  7. Expand early entry - Again, I don't have experience with early entry because we are never in the position to take advantage of it anyway. It sounds like a good deal already, so I don't quite know why it needs to be better. I suppose I'll take the author's word for it. Verdict: Eh
  8. Keep the Main Street bypass alley open at all times, but especially after parades and at closing time - Building bypass alleys behind Main Street seemed like a genius idea for curbing congestion during parades. But I've never actually found them open. I can't say for certain that I even know where to find them. We often find ourselves sneaking through the shops along the western side of the street just to avoid the crowds where we can. Disneyland should be more liberal in allowing their use. Verdict: Yes
  9. Let the characters speak - Really? You don't think that would be creepy as all get out? Would you even be able to hear the performer through the head? Again, this seems like a poorly considered addition to the list. Verdict: No
  10. It’s time to permanently park Autopia - We took our daughter on Autopia for the first time a couple months ago. She was finally tall enough to ride along with her mother. She had a blast, even though she was unable to drive herself. Autopia is a lot of fun and it is unique in the park. However, it takes up a crazy amount of land. If one takes into account Innoventions and the Submarine Voyage, Disney has enough room to open an entire Star Wars Land in the park. I would hate to see Autopia go, but it might be for the greater good. Verdict: Yes
  • So, four good suggestions and one that seems okay. What would you like to see improved at Disneyland?

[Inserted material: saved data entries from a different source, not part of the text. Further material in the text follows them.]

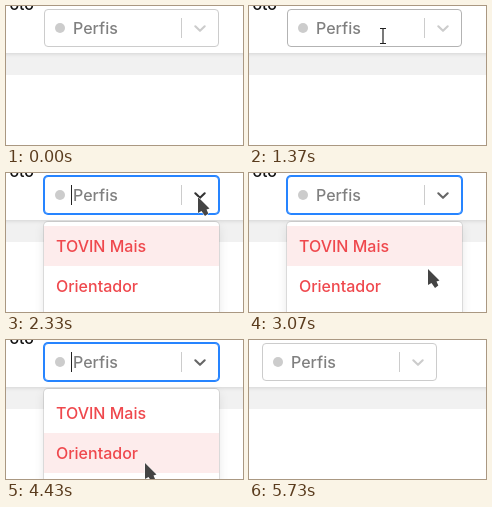
Animation, 237 px wide and 139 px high, one loop 5860 ms. Source, as an HTML page:

```html
<!DOCTYPE html>
<html lang="pt">
<head>
<meta charset="utf-8">
<style>
  html, body { margin: 0; width: 100%; height: 100%; overflow: hidden; background: #fff; }
  #stage { position: absolute; left: 0; top: 0; width: 237px; height: 139px; overflow: hidden;
    font: 500 16px/24px Inter, sans-serif; cursor: none; }
  #stage div, #stage span, #stage svg { position: absolute; box-sizing: border-box; white-space: nowrap; }
  #band { left: 0; top: 40px; width: 237px; height: 29px; background: #f1f1f1; }
  #card { left: -10px; top: -10px; width: 257px; height: 57px; background: #fff;
    box-shadow: 0 1px 4px rgba(0, 0, 0, .13); }
  #form { left: 0; top: 0; width: 237px; height: 139px; }
  #label { right: 209px; top: -14px; color: #111; }
  #control { left: 38px; top: 3px; width: 175px; height: 38px; background: #fff;
    border: 1px solid #ccc; border-radius: 4px; }
  #control.hover { border-color: #b3b3b3; }
  #control.focus { border-color: #2684ff; box-shadow: 0 0 0 1px #2684ff; }
  #bullet { left: 49px; top: 17px; width: 10px; height: 10px; border-radius: 50%; background: #ccc; }
  #hint { left: 67px; top: 10px; color: #808080; }
  #caret { left: 65px; top: 12px; width: 1px; height: 20px; background: #222; }
  #rule { left: 175px; top: 12px; width: 1px; height: 20px; background: #ccc; }
  #chevron { left: 184px; top: 12px; }
  .dot { top: 20px; width: 4px; height: 4px; border-radius: 50%; background: #ccc; }
  #menu { left: 38px; top: 49px; width: 175px; height: 100px; background: #fff; border-radius: 4px;
    box-shadow: 0 0 0 1px rgba(0, 0, 0, .1), 0 4px 11px rgba(0, 0, 0, .1); }
  .option { left: 0; width: 175px; height: 40px; padding: 8px 12px; color: #ef484d; }
  .option.on { background: #fdecec; }
  #arrow, #beam { left: 0; top: 0; overflow: visible; }
</style>
</head>
<body>
<div id="stage">
  <div id="band"></div>
  <div id="card"></div>
  <div id="form">
    <span id="label">Foto</span>
    <div id="control"></div>
    <div id="bullet"></div>
    <span id="hint">Perfis</span>
    <div id="caret"></div>
    <div class="dot" style="left:143px"></div>
    <div class="dot" style="left:151px"></div>
    <div class="dot" style="left:159px"></div>
    <div id="rule"></div>
    <svg id="chevron" width="20" height="20" fill="none" stroke-width="2.1" stroke-linecap="round" stroke-linejoin="round">
      <path d="M5.3 8.3L10 12.8L14.7 8.3"/>
    </svg>
    <div id="menu">
      <div class="option" style="top:4px">TOVIN Mais</div>
      <div class="option" style="top:44px">Orientador</div>
    </div>
  </div>
  <svg id="arrow" width="14" height="22">
    <path d="M0 0V16L3.5 14L7 19L10.3 16.6L8.5 12.4L11.5 11.5Z" fill="#444" stroke="#fff" paint-order="stroke"/>
  </svg>
  <svg id="beam" width="8" height="18" fill="none">
    <path d="M-3 -7.5H3M-3 7.5H3M0 -7.5V7.5" stroke="#fff" stroke-width="3"/>
    <path d="M-3 -7.5H3M-3 7.5H3M0 -7.5V7.5" stroke="#222" stroke-width="1.2"/>
  </svg>
</div>
<script>
  const LOOP = 5860, ENTER = 670, OPEN = 2030, PICK = 4700, RELOAD = 5030, LOADED = 5230, LEAVE = 5700;
  const SHIFT = 25;
  const $ = id => document.getElementById(id);
  const dots = document.querySelectorAll('.dot');
  const options = document.querySelectorAll('.option');

  // The pointer rests between these moves
  const moves = [
    { from: ENTER, to: 1040, x: 175, y: 13 },
    { from: 1040, to: 1230, x: 122, y: 33 },
    { from: 1270, to: 1530, x: 152, y: 24 },
    { from: OPEN, to: 2330, x: 192, y: 24 },
    { from: 2630, to: 3070, x: 179, y: 96 },
    { from: 3070, to: 3470, x: 139, y: 123 },
    { from: PICK, to: 5070, x: 88, y: 23 },
    { from: 5330, to: LEAVE, x: -6, y: 6 }
  ];

  const clamp = k => Math.min(1, Math.max(0, k));
  const smooth = k => k * k * (3 - 2 * k);

  function pointer(t) {
    let x = 17, y = 139;
    for (const m of moves) {
      const k = clamp((t - m.from) / (m.to - m.from));
      x += (m.x - x) * k;
      y += (m.y - y) * k;
    }
    return { x: Math.round(x), y: Math.round(y) };
  }

  // Dots stay solid until their delay is over, then pulse
  function pulse(age) {
    if (age < 0) return 1;
    return smooth(clamp(1 - Math.abs(age % 1000 / 400 - 1)));
  }

  const show = (el, on) => { el.style.visibility = on ? 'visible' : 'hidden'; };

  function draw(t) {
    const { x, y } = pointer(t);
    const present = t >= ENTER && t < LEAVE;
    const focus = t >= OPEN && t < RELOAD;
    const shift = t >= RELOAD ? SHIFT : 0;
    const inside = x + shift - 38;
    const over = present && y >= 3 && y < 41 && inside >= 0 && inside < 175;
    const onChevron = over && inside > 137;
    const onText = over && !onChevron;

    $('form').style.transform = `translateX(${-shift}px)`;
    show($('label'), t < LEAVE);
    $('control').className = focus ? 'focus' : over ? 'hover' : '';
    show($('caret'), focus && (t - OPEN) % 1200 < 600);
    $('chevron').style.stroke = focus ? (onChevron ? '#333' : '#666') : '#ccc';

    show($('menu'), t >= OPEN && t < PICK);
    options[0].classList.toggle('on', y <= 97);
    options[1].classList.toggle('on', y > 97);

    const loading = t >= RELOAD && t < LOADED;
    dots.forEach((d, i) => { d.style.opacity = loading ? pulse(t - RELOAD - i * 160) : 0; });

    show($('arrow'), present && !onText);
    show($('beam'), onText);
    $('arrow').style.transform = $('beam').style.transform = `translate(${x}px, ${y}px)`;
  }

  const start = performance.now();
  function tick() {
    draw((performance.now() - start) % LOOP);
    requestAnimationFrame(tick);
  }
  tick();
</script>
</body>
</html>
```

Thursday, July 2, 2015

Theme Parking: A Disney Princess In The Making

  • While driving to her day care last week, my daughter suddenly told me, "It was really great that we got to see Disney Junior." I should not have been as shocked as I was. She is growing up quite fast and constantly surprises me with how much she has learned and how fast. But here I was talking about one of my favorite topics, Disneyland, with my daughter. I decided to prod her a little to see just how much she remembered. I asked, "What was your favorite part?" She answered, "When Stuffy made all the bubbles in the sink." She was right; that was a lot of fun.

  • My wife and I have long been fans of Disneyland. We had annual passes for a few years until it was no longer feasible. But we never stopped loving the parks. When we had a child, I knew that I would want to share so much with her. I should have guessed that it would be Disneyland that caught her attention.

  • Disney is already a big part of her life. She loves watching Disney Junior in the evenings, especially Miles From Tomorrowland with its catchy theme song. We read Disney books before bed. And, of course, she is in love with the Disney Princesses.

  • Prior to her birth, her mother and I talked and planned about how we would encourage our daughter to find some aspiration other than "Princess". We bought books and toys and clothes that cover a variety of tastes. When she was old enough, we enrolled her in soccer and swimming classes. We did everything we could to expand her horizons. In spite all of that, she is a princess.

  • But, she is a princess in addition to everything else she is. She's a storyteller. She can climb and run and kick a ball. She loves her books. And she loves dresses and she loves pink. For as much as I worried, being a princess is not some terrible, anti-feminist affliction. It is just another facet of her life. So long as it makes her happy and doesn't cause any harm, she can be a princess for as long as she wants.

  • Theme Parking is a new category for posts related to my lifelong obsession with Disneyland.